MP defends blocking abusive constituents on social media but those locked out say they are not trolls

A Yorkshire MP has defended blocking some constituents on social media as he said he would not tolerate abuse levelled at him online.

Keighley MP Robbie Moore has been accused by some constituents of blocking them from contacting him on social media “simply for holding an alternative view”.

In a letter to the Conservative Party’s chief whip, Mark Spencer, an 18-strong group of constituents said they had not been abusive or trolling, and that the actions create “a completely false impression [...] that all his constituents agree with his actions or views” and “basic democracy is being denied”.

But a spokesman for Mr Moore said constituents could still contact their MP by telephone, email or letter, and that there was no obligation for MPs to operate social media accounts.

Keighley MP Robbie Moore. Photo: JPI Media

The Prime Minister’s press secretary Allegra Stratton said yesterday there was a balance to be struck between allowing constituents access to have “robust” discussions with their representatives but also not tolerating what would be abuse.

MPs from all parties have spoken out about the growing issue of abuse and threats on social media.

Mr Moore’s spokesman said there was “no Parliamentary obligation for an MP to operate social media accounts”.

He said: “They do so by choice. Mr Moore does not tolerate abusive, threatening, intimidating or any other anti-social content on his various social media accounts.

“If Mr Moore believes that somebody is violating this then he is within his rights to remove them from his page.”

However constituent Lydia MacKinnon, who coordinated the letter, said she and others had not been “trolling” their MP, but asking questions.

She said she may have sometimes been “sarcastic” and that an Instagram page for her dog had also been blocked by Mr Moore after posting that claims made were “b*******”.

But Mrs MacKinnon said she had noticed a growing trend of MPs blocking constituents on social media and after she made a call for those who had been blocked without having been abusive to come forward, she said she had identified at least 135 MPs who had allegedly done so, 127 of whom were Conservatives.

However she admitted that because of the demographics of voters it may be the case that those opposing what Labour MPs had to say might be less likely to engage with them on social media.

A number of Yorkshire’s MPs including Conservative MP for Penistone and Stockbridge Miriam Cates, and Labour MP for Sheffield South East Clive Betts do not have Twitter accounts.
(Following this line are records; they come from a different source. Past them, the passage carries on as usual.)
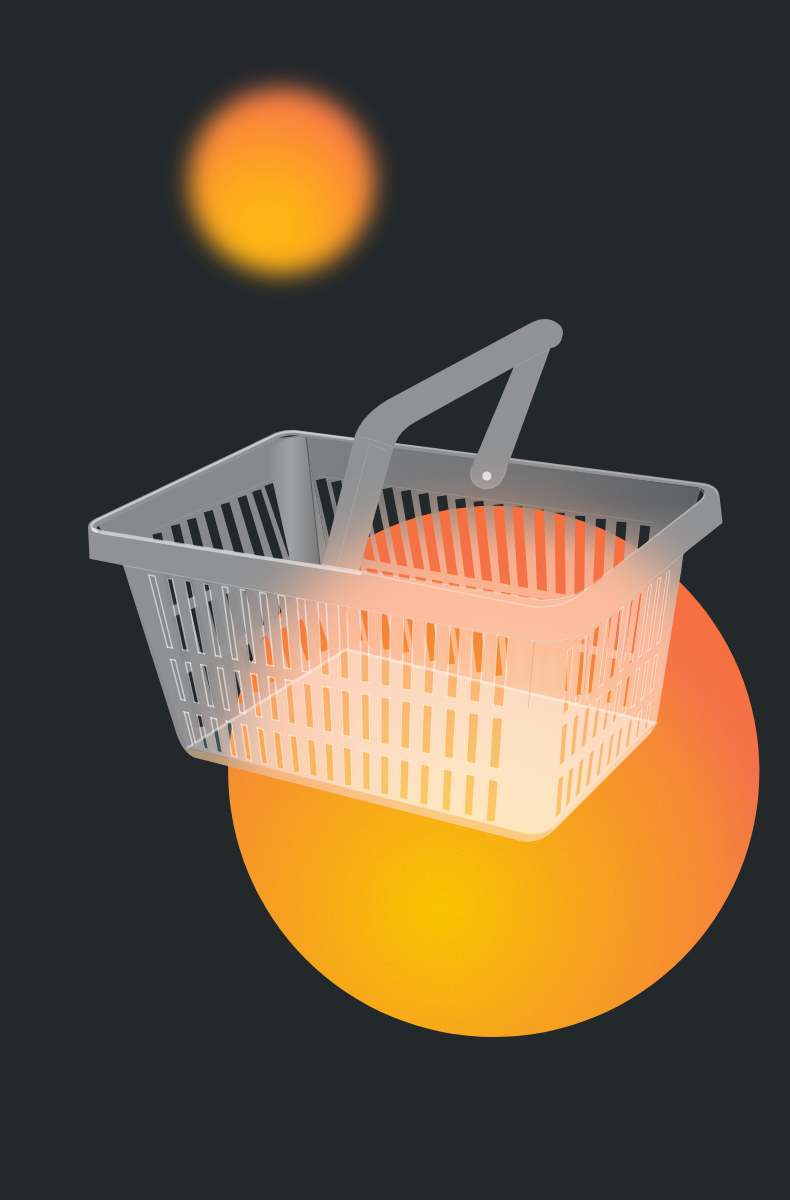
<!DOCTYPE html>
<html lang="en">
<head>
<meta charset="utf-8">
<title>Glass basket and two suns</title>
<style>
:root{
  --night:#23282b;
  --yellow:#fcc800;
  --amber:#faa61e;
  --tangerine:#fa8a35;
  --coral:#f7744a;
  --glass-grey:#909294;
  --glass-cream:#ffe3b4;
  --glass-peach:#fcbf9f;
  --shine:#ffffff;
}
html,body{margin:0;padding:0;background:var(--night);overflow:hidden}
.poster{position:relative;width:790px;height:1200px;overflow:hidden;background:var(--night)}
.poster svg{display:block;width:790px;height:1200px}
.night{fill:var(--night)}
.grey{fill:var(--glass-grey)}
.shine-line{fill:none;stroke:var(--shine);stroke-linecap:round;stroke-linejoin:round}
</style>
</head>
<body>
<main class="poster">
<svg viewBox="0 0 1032 1568" preserveAspectRatio="none" role="img" aria-label="A translucent shopping basket floating in front of a glowing orange sun, with a smaller blurred sun above">
<defs>
  <radialGradient id="sun-fill" gradientUnits="userSpaceOnUse" cx="575" cy="1185" r="530">
    <stop offset="0" stop-color="var(--yellow)"/>
    <stop offset=".36" stop-color="var(--amber)"/>
    <stop offset=".68" stop-color="#f98a38"/>
    <stop offset=".84" stop-color="var(--coral)"/>
    <stop offset="1" stop-color="#fa7040"/>
  </radialGradient>
  <radialGradient id="small-sun-fill" gradientUnits="userSpaceOnUse" cx="348" cy="298" r="205">
    <stop offset="0" stop-color="#fdbb12"/>
    <stop offset=".3" stop-color="#fdab1c"/>
    <stop offset=".62" stop-color="#fc8f33"/>
    <stop offset=".85" stop-color="#f87a47"/>
    <stop offset="1" stop-color="#f4774c"/>
  </radialGradient>
  <radialGradient id="glow-fill" gradientUnits="userSpaceOnUse" cx="640" cy="1120" r="470">
    <stop offset="0" stop-color="#ffdf9f"/>
    <stop offset=".3" stop-color="#fdd8ab"/>
    <stop offset=".62" stop-color="var(--glass-peach)"/>
    <stop offset="1" stop-color="#fbb698"/>
  </radialGradient>
  <linearGradient id="column-fill" x1="0" x2="1" y1="0" y2="0">
    <stop offset="0" stop-color="#85878a"/>
    <stop offset=".45" stop-color="#a0a2a4"/>
    <stop offset="1" stop-color="#76787a"/>
  </linearGradient>
  <linearGradient id="back-shade" gradientUnits="userSpaceOnUse" x1="400" y1="600" x2="900" y2="680">
    <stop offset="0" stop-color="#1d2022" stop-opacity=".02"/>
    <stop offset=".5" stop-color="#1d2022" stop-opacity=".14"/>
    <stop offset="1" stop-color="#1d2022" stop-opacity=".32"/>
  </linearGradient>
  <linearGradient id="back-shade-fade" gradientUnits="userSpaceOnUse" x1="0" y1="600" x2="0" y2="725">
    <stop offset="0" stop-color="#fff"/>
    <stop offset=".45" stop-color="#fff"/>
    <stop offset="1" stop-color="#000"/>
  </linearGradient>
  <linearGradient id="floor-fill" gradientUnits="userSpaceOnUse" x1="245" y1="0" x2="480" y2="0">
    <stop offset="0" stop-color="#fff" stop-opacity=".14"/>
    <stop offset="1" stop-color="#fff" stop-opacity=".34"/>
  </linearGradient>
  <filter id="soft-sun" x="-40%" y="-40%" width="180%" height="180%"><feGaussianBlur stdDeviation="15"/></filter>
  <filter id="soft-glow" x="-30%" y="-30%" width="160%" height="160%"><feGaussianBlur stdDeviation="36"/></filter>
  <filter id="grain-texture" x="0" y="0" width="100%" height="100%">
    <feTurbulence type="fractalNoise" baseFrequency=".8" numOctaves="2" seed="4"/>
    <feColorMatrix values="0 0 0 0 0  0 0 0 0 0  0 0 0 0 0  0 0 0 0 0 1 0 0 0 -.2"/>
  </filter>
  <filter id="grain" x="0" y="0" width="100%" height="100%">
    <feTurbulence type="fractalNoise" baseFrequency=".8" numOctaves="2" seed="4"/>
    <feColorMatrix type="matrix" values="0 0 0 0 .2  0 0 0 0 .1  0 0 0 0 0  .9 0 0 0 -.3"/>
  </filter>

  <g id="glass">
    <rect class="grey" width="1032" height="1568"/>
    <circle cx="645" cy="1008" r="343" fill="url(#glow-fill)" filter="url(#soft-glow)"/>
  </g>

  <path id="left-wall" d="M128 686L360 573L398 568L452 849L245 977L162 739Z"/>
  <path id="back-wall" d="M398 568L915 638L893 722L856 945L452 849Z"/>
  <path id="floor" d="M452 847L857 944L722 1082Q706 1096 684 1089L245 976Z"/>
  <path id="front-walls" d="M160 737L690 835Q735 841 765 826L893 722L890 745L859 938Q857 951 848 960L724 1085Q706 1103 680 1099L255 990Q240 985 231 960Z"/>
  <path id="rim" fill-rule="evenodd" clip-rule="evenodd" d="M115 690Q114 682 126 677L352 569Q366 561 386 562L920 631Q938 634 940 648L944 683L895 722L765 828Q735 843 690 837L162 739L117 730ZM130 686L360 575Q370 568 388 569L912 637Q926 640 916 652L778 762Q745 790 700 783L136 695Q120 692 130 686Z"/>
  <path id="handle" d="M421 738L462 575Q470 540 518 516L695 421Q713 412 728 422Q737 428 735 438Q733 453 719 455L662 612Q656 640 633 639Q610 634 616 611L671 480L543 551Q522 562 515 582L469 746Z"/>

  <path id="left-slots" stroke-width="12" d="M205 697L262 950M229 686L288 934M250 678L312 919M272 668L336 904M294 658L360 890M316 649L384 875M335 641L406 862M351 633L425 850"/>
  <path id="left-rails" stroke-width="14" d="M190 814L395 726M215 886L422 788"/>
  <path id="back-slots" stroke-width="13" d="M419 626L468 838M439 629L488 843M462 632L508 848M483 635L528 853M506 638L548 858M530 641L568 863M553 645L588 868M577 648L608 873M601 652L629 878M625 655L650 883M651 659L671 888M676 662L692 893M704 666L713 898M731 670L734 903M758 674L755 908M785 678L775 913M812 682L795 918M843 687L815 923"/>
  <path id="back-rails" stroke-width="11" d="M430 728L810 795M445 786L840 862"/>
  <path id="front-slots" d="M193 750L203 752L258 977L251 974ZM217 754L226 756L274 981L266 979ZM240 757L250 759L292 986L283 983ZM265 761L274 763L311 991L302 988ZM289 765L298 767L330 996L321 993ZM313 769L323 771L351 1001L341 998ZM338 773L349 775L372 1007L361 1004ZM362 776L373 778L393 1012L382 1009ZM387 780L399 782L416 1017L404 1014ZM414 784L427 787L438 1023L426 1020ZM441 789L454 791L461 1029L449 1026ZM469 793L482 796L485 1035L473 1032ZM497 797L511 800L509 1041L496 1038ZM526 802L541 805L534 1047L521 1044ZM556 807L571 810L560 1054L547 1051ZM587 812L603 815L589 1062L576 1058ZM617 817L634 820L618 1068L605 1065ZM649 823L666 826L648 1076L634 1073Z"/>
  <path id="front-rails" d="M195 849L690 937M220 918L680 1019"/>
  <path id="side-slots" d="M741 850L749 845L733 1062L725 1070ZM759 836L767 830L745 1049L738 1057ZM776 822L784 816L758 1036L751 1044ZM793 809L800 803L771 1024L764 1031ZM808 797L815 791L784 1011L778 1018ZM822 786L828 781L797 998L791 1004ZM835 776L840 771L809 986L803 992ZM847 766L852 762L822 974L816 980ZM859 757L864 753L834 962L829 968ZM871 748L876 744L846 951L841 956Z"/>
  <path id="side-rails" d="M728 946L888 826M722 1016L876 890"/>

  <clipPath id="rim-clip"><use href="#rim"/></clipPath>
  <clipPath id="handle-clip"><use href="#handle"/></clipPath>
  <clipPath id="back-clip"><use href="#back-wall"/></clipPath>
  <clipPath id="front-clip"><use href="#front-walls"/></clipPath>
  <clipPath id="sun-clip"><circle cx="645" cy="1008" r="347"/></clipPath>

  <mask id="left-mask" maskUnits="userSpaceOnUse" x="0" y="0" width="1032" height="1568">
    <use href="#left-wall" fill="#fff"/>
    <use href="#left-slots" stroke="#000"/>
    <use href="#left-rails" stroke="#fff"/>
  </mask>
  <mask id="back-mask" maskUnits="userSpaceOnUse" x="0" y="0" width="1032" height="1568">
    <use href="#back-wall" fill="#fff"/>
    <use href="#back-slots" stroke="#000"/>
    <g clip-path="url(#back-clip)"><use href="#back-rails" stroke="#fff"/></g>
  </mask>
  <mask id="shade-mask" maskUnits="userSpaceOnUse" x="0" y="0" width="1032" height="1568">
    <rect width="1032" height="1568" fill="url(#back-shade-fade)"/>
    <use href="#back-slots" stroke="#000"/>
  </mask>
  <mask id="front-mask" maskUnits="userSpaceOnUse" x="0" y="0" width="1032" height="1568">
    <use href="#front-walls" fill="#fff"/>
    <use href="#front-slots" fill="#000"/>
    <use href="#side-slots" fill="#000"/>
    <g clip-path="url(#front-clip)" stroke="#fff">
      <use href="#front-rails" stroke-width="13"/>
      <use href="#side-rails" stroke-width="10"/>
    </g>
  </mask>
  <mask id="opening-mask" maskUnits="userSpaceOnUse" x="0" y="0" width="1032" height="1568">
    <g fill="#fff"><use href="#front-slots"/><use href="#side-slots"/></g>
    <g stroke="#000">
      <use href="#front-rails" stroke-width="13"/>
      <use href="#side-rails" stroke-width="10"/>
    </g>
  </mask>
</defs>

<rect class="night" width="1032" height="1568"/>

<g id="suns">
  <circle cx="368" cy="237" r="121" fill="url(#small-sun-fill)" filter="url(#soft-sun)"/>
  <circle cx="645" cy="1008" r="347" fill="url(#sun-fill)"/>
  <g clip-path="url(#sun-clip)" opacity=".16"><rect x="298" y="661" width="694" height="694" filter="url(#grain)"/></g>
</g>

<g id="basket">
  <g id="inside">
    <g opacity=".92"><use href="#glass" mask="url(#left-mask)"/></g>
    <g opacity=".86"><use href="#glass" mask="url(#back-mask)"/></g>
    <g clip-path="url(#back-clip)"><rect x="390" y="560" width="540" height="180" fill="url(#back-shade)" mask="url(#shade-mask)"/></g>
    <path d="M348 592Q362 570 400 571L418 737L379 731Z" fill="url(#column-fill)"/>
    <path d="M400 571L418 737" fill="none" stroke="#4e5153" stroke-width="1"/>
    <path d="M200 693L356 626" class="shine-line" stroke-opacity=".14"/>
    <path d="M415 622L853 683" class="shine-line" stroke-opacity=".16"/>
    <use href="#floor" fill="url(#floor-fill)"/>
  </g>

  <g id="outside">
    <g opacity=".95"><use href="#glass" mask="url(#front-mask)"/></g>
    <use href="#floor" fill="url(#floor-fill)" mask="url(#front-mask)"/>
    <path d="M245 977L452 849L857 945" class="shine-line" stroke-opacity=".32" stroke-width="4"/>
    <path d="M242 977L684 1088Q706 1092 720 1082L856 945Q856 953 848 962L724 1086Q706 1103 680 1099L255 990Q247 988 242 977Z" fill="#f3a83c" fill-opacity=".28"/>
    <path d="M722 1083L850 955" class="shine-line" stroke-opacity=".4" stroke-width="3"/>
    <g mask="url(#opening-mask)" fill="none" stroke="#fff" stroke-opacity=".55">
      <use href="#front-slots" stroke-width="4"/>
      <use href="#front-rails" stroke-width="17"/>
      <use href="#side-slots" stroke-width="2"/>
      <use href="#side-rails" stroke-width="13"/>
    </g>
    <path d="M698 839L690 925M769 830L763 905" fill="none" stroke="#a36b50" stroke-opacity=".3"/>
    <path d="M893 724L889 760" fill="none" stroke="#3a3d3f" stroke-opacity=".5"/>
  </g>

  <g id="rim-band">
    <g clip-path="url(#rim-clip)"><use href="#glass"/></g>
    <path d="M162 739L690 837Q735 843 765 828L895 722" class="shine-line" stroke-opacity=".28" stroke-width="1.2"/>
    <path d="M126 695Q112 687 128 679L354 571Q368 563 386 564L464 574" class="shine-line" stroke-opacity=".5" stroke-width="3"/>
    <path d="M515 580L918 633Q936 636 937 645" class="shine-line" stroke-opacity=".28" stroke-width="2"/>
    <path d="M122 692L136 696L470 749" class="shine-line" stroke-opacity=".52" stroke-width="5"/>
    <path d="M470 748L690 792Q728 797 752 781L915 655Q925 645 914 639" class="shine-line" stroke-opacity=".3" stroke-width="2"/>
    <path d="M470 746L700 783Q735 788 765 770" class="shine-line" stroke-opacity=".35" stroke-width="2"/>
  </g>

  <g id="carrying-handle">
    <g clip-path="url(#handle-clip)"><use href="#glass"/></g>
    <path d="M464 571Q490 573 515 585M480 579L506 589M482 582L441 738M671 480L719 455" class="shine-line" stroke-opacity=".17" stroke-width="1"/>
    <path d="M616 611Q610 634 633 639Q656 640 662 612" class="shine-line" stroke-opacity=".25" stroke-width="1"/>
    <path d="M421 738L469 746" class="shine-line" stroke-opacity=".5" stroke-width="1.5"/>
    <circle cx="636" cy="622" r="6" fill="#dfe0e0"/>
  </g>
</g>
</svg>
</main>
</body>
</html>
But Mrs MacKinnon said for those that do, she felt politicians had a duty to engage and there were questions to be asked about whether MPs’ social media accounts were personal or private.

“I’m not interested in people who have been blocked because they were abusive or trolling,” she said, and said she had asked for proof she had been anything more than sarcastic and challenging.

But she added: “I do think there is something fundamentally wrong about the fact that MPs can operate social media accounts but not be accountable for what they do on them.”

Ms Stratton said she would look into the issue and said: “There has to be a balance between between being challenged and your constituents feeling able to contact you and make robust points, but at the same time making sure that the abuse that some of our MPs from all parties get is also held in check so there has to be a balance.”

She added that MPs should not be blocking people just because they do not agree.